Argentina slams vulture funds, US judge
Argentina came out swinging on August 13 against the US judge overseeing its debt default case.
The Argentine government said it would not agree to restart discussions with the vulture funds anytime soon as the stalemate over Argentina's debt continues.
Argentina also slammed the US District Court Judge Thomas Griesa, who said on August 8 he would fine Argentina in contempt of court unless Argentina stopped claiming it had met its obligations and was not in default.
Argentine Cabinet Chief Jorge Capitanich said: “The proper conditions do not exist to negotiate.”
Argentina had deposited US$539 million into intermediary banks in time for their June 30 payment with the 93% of restructured bond holders. But Judge Griesa ruled it illegal and the money is now frozen.
Holders of the restructured bonds have asked Griesa to allow the intermediary bank to release the money, and Capitanich criticized the judge for not acting on those requests.
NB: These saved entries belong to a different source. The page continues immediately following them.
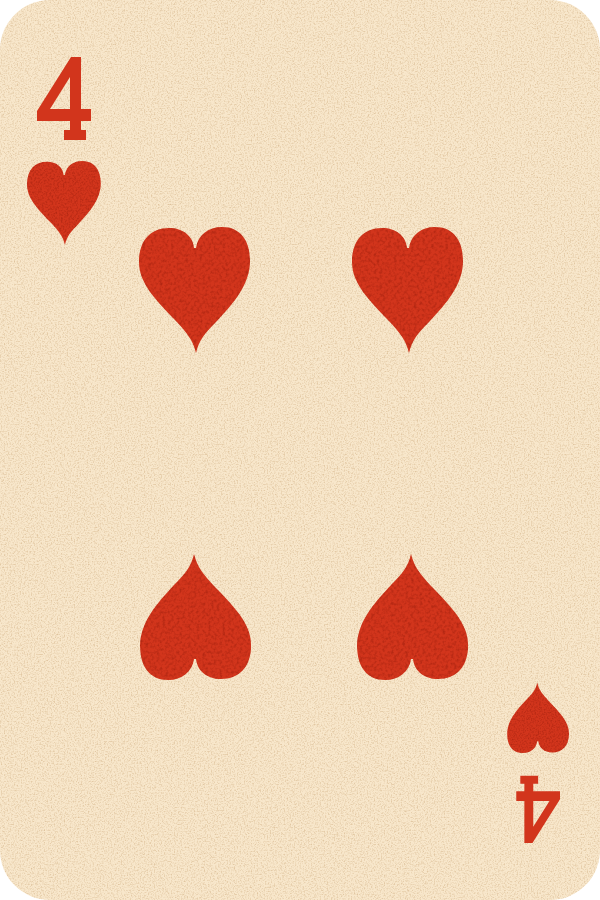
<!DOCTYPE html>
<html lang="en">
<head>
<meta charset="utf-8">
<title>Four of Hearts</title>
<style>
:root {
  --page: #ffffff;
  --paper: #f8e7cb;
  --suit: #d2351c;
}
html, body { margin: 0; background: var(--page); overflow: hidden; }
.card {
  width: 600px;
  height: 900px;
  border-radius: 50px;
  background: var(--paper);
  overflow: hidden;
}
.card svg { display: block; }
.index, .pips { fill: var(--suit); }
</style>
</head>
<body>
<main class="card">
  <svg width="600" height="900" viewBox="0 0 600 900" role="img" aria-label="4 of hearts playing card">
    <defs>
      <path id="heart" d="M57 126C54 113 48 106 36 93C18 74 0 57 0 35C0 13 12 1 30 1C44 1 54 9 55 21H57C59 8 69 0 83 0C101 0 111 13 111 34C111 57 95 76 77 95C66 106 60 113 57 126Z"/>
      <path id="four" fill-rule="evenodd" d="M34 0H44V52H54V64H44V73H49V83H27V73H33V64H0V54ZM33 20V52H13Z"/>
      <filter id="paper-grain" x="0" y="0" width="100%" height="100%" color-interpolation-filters="sRGB">
        <feTurbulence type="fractalNoise" baseFrequency=".7" numOctaves="2" seed="4"/>
        <feColorMatrix values="0 0 0 0 .72  0 0 0 0 .55  0 0 0 0 .34  .9 0 0 0 -.4"/>
      </filter>
      <filter id="ink-grain" color-interpolation-filters="sRGB">
        <feTurbulence type="fractalNoise" baseFrequency=".35" numOctaves="2" seed="9"/>
        <feColorMatrix values="0 0 0 0 .62  0 0 0 0 .12  0 0 0 0 .05  1.4 0 0 0 -.6" result="mottle"/>
        <feComposite in="mottle" in2="SourceGraphic" operator="in" result="ink"/>
        <feMerge>
          <feMergeNode in="SourceGraphic"/>
          <feMergeNode in="ink"/>
        </feMerge>
      </filter>
    </defs>

    <rect class="grain" width="600" height="900" filter="url(#paper-grain)"/>

    <g class="index">
      <use href="#four" transform="translate(37 57)"/>
      <use href="#heart" transform="translate(27 161) scale(.665)" filter="url(#ink-grain)"/>
    </g>

    <g class="pips" filter="url(#ink-grain)">
      <use href="#heart" transform="translate(139 227)"/>
      <use href="#heart" transform="translate(352 227)"/>
      <use href="#heart" transform="translate(251 680) rotate(180)"/>
      <use href="#heart" transform="translate(468 680) rotate(180)"/>
    </g>

    <g class="index">
      <use href="#heart" transform="translate(569 753) rotate(180) scale(.557)" filter="url(#ink-grain)"/>
      <use href="#four" transform="translate(560 843) rotate(180) scale(.81)"/>
    </g>
  </svg>
</main>
</body>
</html>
“His lack of decision clearly comes from not understanding ... Argentina's status as a sovereign country,” Capitanich said.
Argentine economics minister Axel Kicillof continued Argentina's defiance by posting a picture on his Facebook page of a vulture with “U.S.A.” on its shirt, with the words “greed” and “cruelty”.
[Abridged from teleSUR English.]